Thin fibers made of carbon nanotubes can be formed into antennas that are just as capable as copper antennas, according to researchers at Rice University and the National Institute of Standards and Technology.
Graphene -- a one-atom-thick layer of the stuff in pencils -- is a better conductor than copper and is very promising for electronic devices, but with one catch: Electrons that move through it can't be stopped. Until now, that is. Scientists at Rutgers University-New Brunswick have learned how to tame the unruly electrons in graphene, paving the way for the ultra-fast transport of electrons with low loss of energy in novel systems. Their study was published online in Nature Nanotechnology.
Researchers have discovered a new way to produce high energy photon beams. The new method makes it possible to produce these gamma rays in a highly efficient way, compared with today's technique.

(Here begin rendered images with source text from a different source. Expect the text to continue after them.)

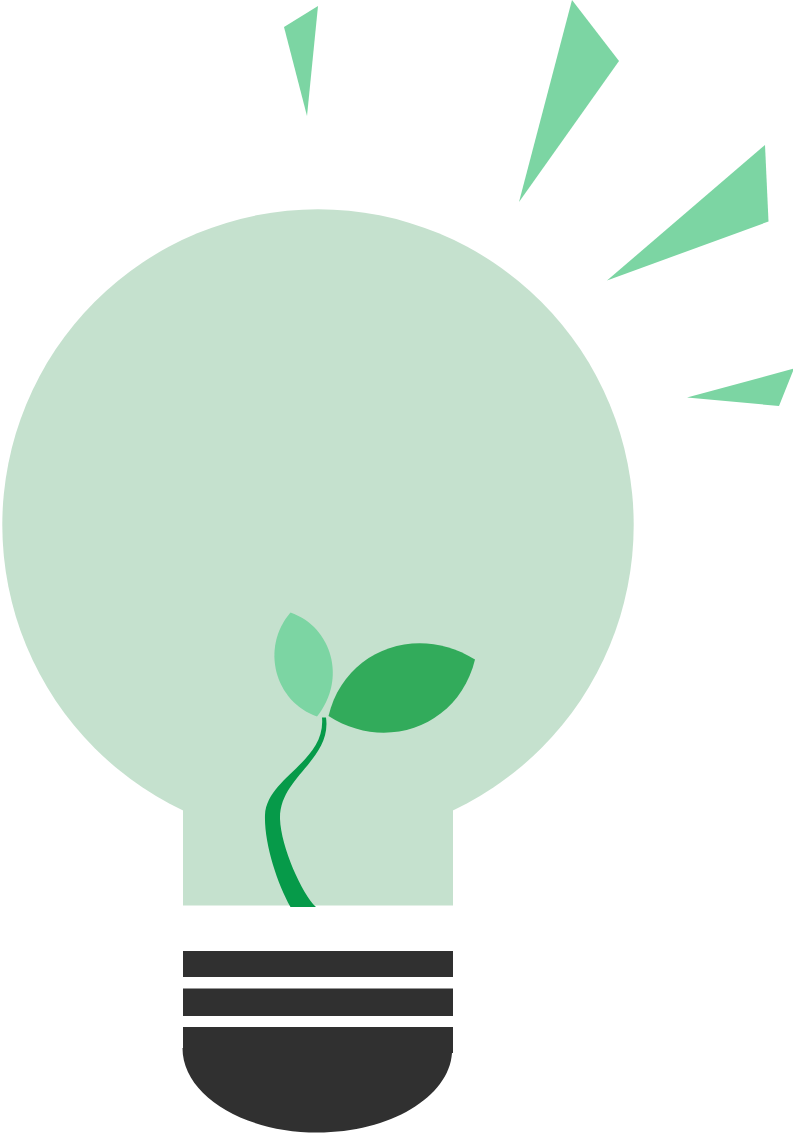
<!DOCTYPE html>
<html lang="en">
<head>
<meta charset="utf-8">
<title>Green idea light bulb</title>
<style>
:root {
  --paper: #ffffff;
  --glass: #c5e1ce;
  --mint: #7cd5a3;
  --leaf: #32ab5b;
  --stem: #069a49;
  --base: #303030;
}
html, body { margin: 0; width: 793px; height: 1133px; overflow: hidden; background: var(--paper); }
svg { display: block; }
.rays, .leaf-small { fill: var(--mint); }
.glass { fill: var(--glass); }
.leaf-large { fill: var(--leaf); }
.stem { fill: var(--stem); }
.base { fill: var(--base); }
</style>
</head>
<body>
<svg width="793" height="1133" viewBox="0 0 793 1133" role="img" aria-label="Light bulb with a seedling growing inside">
  <g class="rays">
    <polygon points="318,6 284,27 307,116"/>
    <polygon points="572,0 619,61 519,202"/>
    <polygon points="765,145 768.5,221.5 607,280.5"/>
    <polygon points="794,368.5 779,406 687,397.5"/>
  </g>
  <g class="glass">
    <circle cx="318" cy="525" r="315.7"/>
    <rect x="183" y="780" width="270" height="125.5"/>
  </g>
  <g class="seedling">
    <path class="stem" d="M322 717.5H326C332 760 279 777 280 819C281 847 302 894 316 907H290.500C277 883 264 843 265 815C267 777 326 762 322 717.500Z"/>
    <path class="leaf-small" d="M290.500 612.500C332 627 347 679 317 716.500C275 702 260 648 290.500 612.500Z"/>
    <path class="leaf-large" d="M328.500 716C344 650 417 623 475 659.500C459 726 386 753 328.500 716Z"/>
  </g>
  <g class="base">
    <rect x="183" y="951" width="270" height="26"/>
    <rect x="183" y="988.500" width="270" height="27.500"/>
    <path d="M183 1027H453V1053H452C449 1097 390 1132.500 317.500 1132.500C243 1132.500 182.500 1095 182.500 1048H183Z"/>
  </g>
</svg>
</body>
</html>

The obtained energy is a billion times higher than the energy of photons in visible light. These high intensity gamma rays significantly exceed all known limits, and pave the way towards new fundamental studies.
The experimental validation of an efficient iterative technique for compensating known position errors in a spherical near to far-field transformation (NTFFT) for elongated antennas using a minimum number of near-field (NF) measurements has been provided. This transformation exploits a non-redundant sampling representation of the voltage detected by the probe obtained by modeling a long antenna with a prolate ellipsoid.
Brown University researchers have improved the resolution of terahertz emission spectroscopy -- a technique used to study a wide variety of materials -- by 1,000-fold, making the technique useful at the nanoscale.
A hundred years ago, Albert Einstein published his General Relativity theory, predicting the existence of gravitational waves or ripples in space-time, due to violent motion of massive objects in the universe. Collision and merger of two neutron stars should produce gravitational waves and gamma rays simultaneously. Until a few weeks ago, that could not be proven scientifically. Then researchers saw the collision of two neutron stars on Aug. 17, 2017, and everything changed.
In a finding that could have broad applications in optical devices, Brown University researchers have shown that they can transform incoherent light to almost fully coherent and vice versa.
Physicists in the BASE collaboration at the CERN research center have been able to measure the magnetic force of antiprotons with almost unbelievable precision.
For the first time in history, Wits researchers have witnessed electromagnetic signals that are associated with the gravitational wave emission from the coalescence of two massive neutron stars.
Rochester Institute of Technology played a significant role in the breakthrough discovery of colliding neutron stars, cosmic collision detected in gravitational waves and in light. "We can probably account for all the gold that has ever been made," said Richard O'Shaughnessy from RIT's Center for Computational Relativity and Gravitation. "We know how often neutron stars merge and can predict how much of the radioactive material they eject. We can predict how much gold they make."